> [Exercise description] Extract every line below, verbatim.

Dataset entries
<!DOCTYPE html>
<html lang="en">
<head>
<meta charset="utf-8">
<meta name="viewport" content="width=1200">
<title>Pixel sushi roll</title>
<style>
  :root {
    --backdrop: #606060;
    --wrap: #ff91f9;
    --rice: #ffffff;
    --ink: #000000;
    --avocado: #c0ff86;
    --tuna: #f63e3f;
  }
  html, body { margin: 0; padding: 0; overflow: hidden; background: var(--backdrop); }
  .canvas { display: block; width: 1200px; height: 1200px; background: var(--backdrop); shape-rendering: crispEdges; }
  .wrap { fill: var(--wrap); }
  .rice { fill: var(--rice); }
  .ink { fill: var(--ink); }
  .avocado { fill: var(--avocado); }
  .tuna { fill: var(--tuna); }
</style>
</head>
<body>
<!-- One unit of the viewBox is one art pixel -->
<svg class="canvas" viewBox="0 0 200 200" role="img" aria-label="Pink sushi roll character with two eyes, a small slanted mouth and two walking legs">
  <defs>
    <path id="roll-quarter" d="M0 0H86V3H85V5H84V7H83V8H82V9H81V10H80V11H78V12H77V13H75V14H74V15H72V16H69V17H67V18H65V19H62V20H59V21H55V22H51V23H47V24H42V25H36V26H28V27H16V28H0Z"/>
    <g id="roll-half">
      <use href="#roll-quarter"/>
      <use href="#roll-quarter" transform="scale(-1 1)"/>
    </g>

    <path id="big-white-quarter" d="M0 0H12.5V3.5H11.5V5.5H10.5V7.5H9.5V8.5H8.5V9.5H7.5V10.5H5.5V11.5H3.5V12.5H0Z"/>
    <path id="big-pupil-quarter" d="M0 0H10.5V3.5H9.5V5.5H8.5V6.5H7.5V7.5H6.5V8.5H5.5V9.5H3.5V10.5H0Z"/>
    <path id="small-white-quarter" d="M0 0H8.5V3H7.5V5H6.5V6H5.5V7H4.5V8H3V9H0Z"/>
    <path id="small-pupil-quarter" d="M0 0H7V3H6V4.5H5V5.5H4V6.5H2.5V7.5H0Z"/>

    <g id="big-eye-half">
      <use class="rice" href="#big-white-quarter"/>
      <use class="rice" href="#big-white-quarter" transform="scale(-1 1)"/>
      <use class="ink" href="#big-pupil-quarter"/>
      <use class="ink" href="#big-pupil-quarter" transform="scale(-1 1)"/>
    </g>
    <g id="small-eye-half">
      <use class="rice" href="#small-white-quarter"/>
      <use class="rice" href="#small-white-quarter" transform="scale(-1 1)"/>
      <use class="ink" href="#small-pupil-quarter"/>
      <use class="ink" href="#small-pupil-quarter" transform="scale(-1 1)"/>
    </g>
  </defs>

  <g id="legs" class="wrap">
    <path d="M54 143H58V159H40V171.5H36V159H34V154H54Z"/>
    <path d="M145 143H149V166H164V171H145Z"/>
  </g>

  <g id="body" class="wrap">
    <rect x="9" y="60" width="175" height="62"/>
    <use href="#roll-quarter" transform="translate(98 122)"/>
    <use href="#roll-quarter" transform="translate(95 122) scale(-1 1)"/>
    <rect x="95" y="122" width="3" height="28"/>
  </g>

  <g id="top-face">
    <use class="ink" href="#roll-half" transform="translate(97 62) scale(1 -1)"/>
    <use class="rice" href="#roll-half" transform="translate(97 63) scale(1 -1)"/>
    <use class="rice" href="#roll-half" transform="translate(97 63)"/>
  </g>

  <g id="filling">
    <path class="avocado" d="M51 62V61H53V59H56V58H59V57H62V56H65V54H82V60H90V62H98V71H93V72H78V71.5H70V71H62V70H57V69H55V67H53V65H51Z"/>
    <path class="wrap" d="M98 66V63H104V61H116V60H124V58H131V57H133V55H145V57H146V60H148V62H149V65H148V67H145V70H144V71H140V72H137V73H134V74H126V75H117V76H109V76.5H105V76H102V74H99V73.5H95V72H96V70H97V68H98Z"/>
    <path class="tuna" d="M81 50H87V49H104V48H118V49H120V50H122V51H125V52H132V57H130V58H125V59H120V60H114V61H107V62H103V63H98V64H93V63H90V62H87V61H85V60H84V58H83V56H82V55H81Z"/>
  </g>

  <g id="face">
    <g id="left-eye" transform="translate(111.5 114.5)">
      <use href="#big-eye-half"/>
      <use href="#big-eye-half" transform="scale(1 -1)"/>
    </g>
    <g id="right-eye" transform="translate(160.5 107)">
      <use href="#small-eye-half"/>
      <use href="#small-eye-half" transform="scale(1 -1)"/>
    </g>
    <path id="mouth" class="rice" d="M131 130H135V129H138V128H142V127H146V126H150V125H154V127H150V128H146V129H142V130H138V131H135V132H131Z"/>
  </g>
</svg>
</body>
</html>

> [Reply]
<!DOCTYPE html>
<html lang="en">
<head>
<meta charset="utf-8">
<meta name="viewport" content="width=1200">
<title>Pixel sushi roll</title>
<style>
  :root {
    --backdrop: #606060;
    --wrap: #ff91f9;
    --rice: #ffffff;
    --ink: #000000;
    --avocado: #c0ff86;
    --tuna: #f63e3f;
  }
  html, body { margin: 0; padding: 0; overflow: hidden; background: var(--backdrop); }
  .canvas { display: block; width: 1200px; height: 1200px; background: var(--backdrop); shape-rendering: crispEdges; }
  .wrap { fill: var(--wrap); }
  .rice { fill: var(--rice); }
  .ink { fill: var(--ink); }
  .avocado { fill: var(--avocado); }
  .tuna { fill: var(--tuna); }
</style>
</head>
<body>
<!-- One unit of the viewBox is one art pixel -->
<svg class="canvas" viewBox="0 0 200 200" role="img" aria-label="Pink sushi roll character with two eyes, a small slanted mouth and two walking legs">
  <defs>
    <path id="roll-quarter" d="M0 0H86V3H85V5H84V7H83V8H82V9H81V10H80V11H78V12H77V13H75V14H74V15H72V16H69V17H67V18H65V19H62V20H59V21H55V22H51V23H47V24H42V25H36V26H28V27H16V28H0Z"/>
    <g id="roll-half">
      <use href="#roll-quarter"/>
      <use href="#roll-quarter" transform="scale(-1 1)"/>
    </g>

    <path id="big-white-quarter" d="M0 0H12.5V3.5H11.5V5.5H10.5V7.5H9.5V8.5H8.5V9.5H7.5V10.5H5.5V11.5H3.5V12.5H0Z"/>
    <path id="big-pupil-quarter" d="M0 0H10.5V3.5H9.5V5.5H8.5V6.5H7.5V7.5H6.5V8.5H5.5V9.5H3.5V10.5H0Z"/>
    <path id="small-white-quarter" d="M0 0H8.5V3H7.5V5H6.5V6H5.5V7H4.5V8H3V9H0Z"/>
    <path id="small-pupil-quarter" d="M0 0H7V3H6V4.5H5V5.5H4V6.5H2.5V7.5H0Z"/>

    <g id="big-eye-half">
      <use class="rice" href="#big-white-quarter"/>
      <use class="rice" href="#big-white-quarter" transform="scale(-1 1)"/>
      <use class="ink" href="#big-pupil-quarter"/>
      <use class="ink" href="#big-pupil-quarter" transform="scale(-1 1)"/>
    </g>
    <g id="small-eye-half">
      <use class="rice" href="#small-white-quarter"/>
      <use class="rice" href="#small-white-quarter" transform="scale(-1 1)"/>
      <use class="ink" href="#small-pupil-quarter"/>
      <use class="ink" href="#small-pupil-quarter" transform="scale(-1 1)"/>
    </g>
  </defs>

  <g id="legs" class="wrap">
    <path d="M54 143H58V159H40V171.5H36V159H34V154H54Z"/>
    <path d="M145 143H149V166H164V171H145Z"/>
  </g>

  <g id="body" class="wrap">
    <rect x="9" y="60" width="175" height="62"/>
    <use href="#roll-quarter" transform="translate(98 122)"/>
    <use href="#roll-quarter" transform="translate(95 122) scale(-1 1)"/>
    <rect x="95" y="122" width="3" height="28"/>
  </g>

  <g id="top-face">
    <use class="ink" href="#roll-half" transform="translate(97 62) scale(1 -1)"/>
    <use class="rice" href="#roll-half" transform="translate(97 63) scale(1 -1)"/>
    <use class="rice" href="#roll-half" transform="translate(97 63)"/>
  </g>

  <g id="filling">
    <path class="avocado" d="M51 62V61H53V59H56V58H59V57H62V56H65V54H82V60H90V62H98V71H93V72H78V71.5H70V71H62V70H57V69H55V67H53V65H51Z"/>
    <path class="wrap" d="M98 66V63H104V61H116V60H124V58H131V57H133V55H145V57H146V60H148V62H149V65H148V67H145V70H144V71H140V72H137V73H134V74H126V75H117V76H109V76.5H105V76H102V74H99V73.5H95V72H96V70H97V68H98Z"/>
    <path class="tuna" d="M81 50H87V49H104V48H118V49H120V50H122V51H125V52H132V57H130V58H125V59H120V60H114V61H107V62H103V63H98V64H93V63H90V62H87V61H85V60H84V58H83V56H82V55H81Z"/>
  </g>

  <g id="face">
    <g id="left-eye" transform="translate(111.5 114.5)">
      <use href="#big-eye-half"/>
      <use href="#big-eye-half" transform="scale(1 -1)"/>
    </g>
    <g id="right-eye" transform="translate(160.5 107)">
      <use href="#small-eye-half"/>
      <use href="#small-eye-half" transform="scale(1 -1)"/>
    </g>
    <path id="mouth" class="rice" d="M131 130H135V129H138V128H142V127H146V126H150V125H154V127H150V128H146V129H142V130H138V131H135V132H131Z"/>
  </g>
</svg>
</body>
</html>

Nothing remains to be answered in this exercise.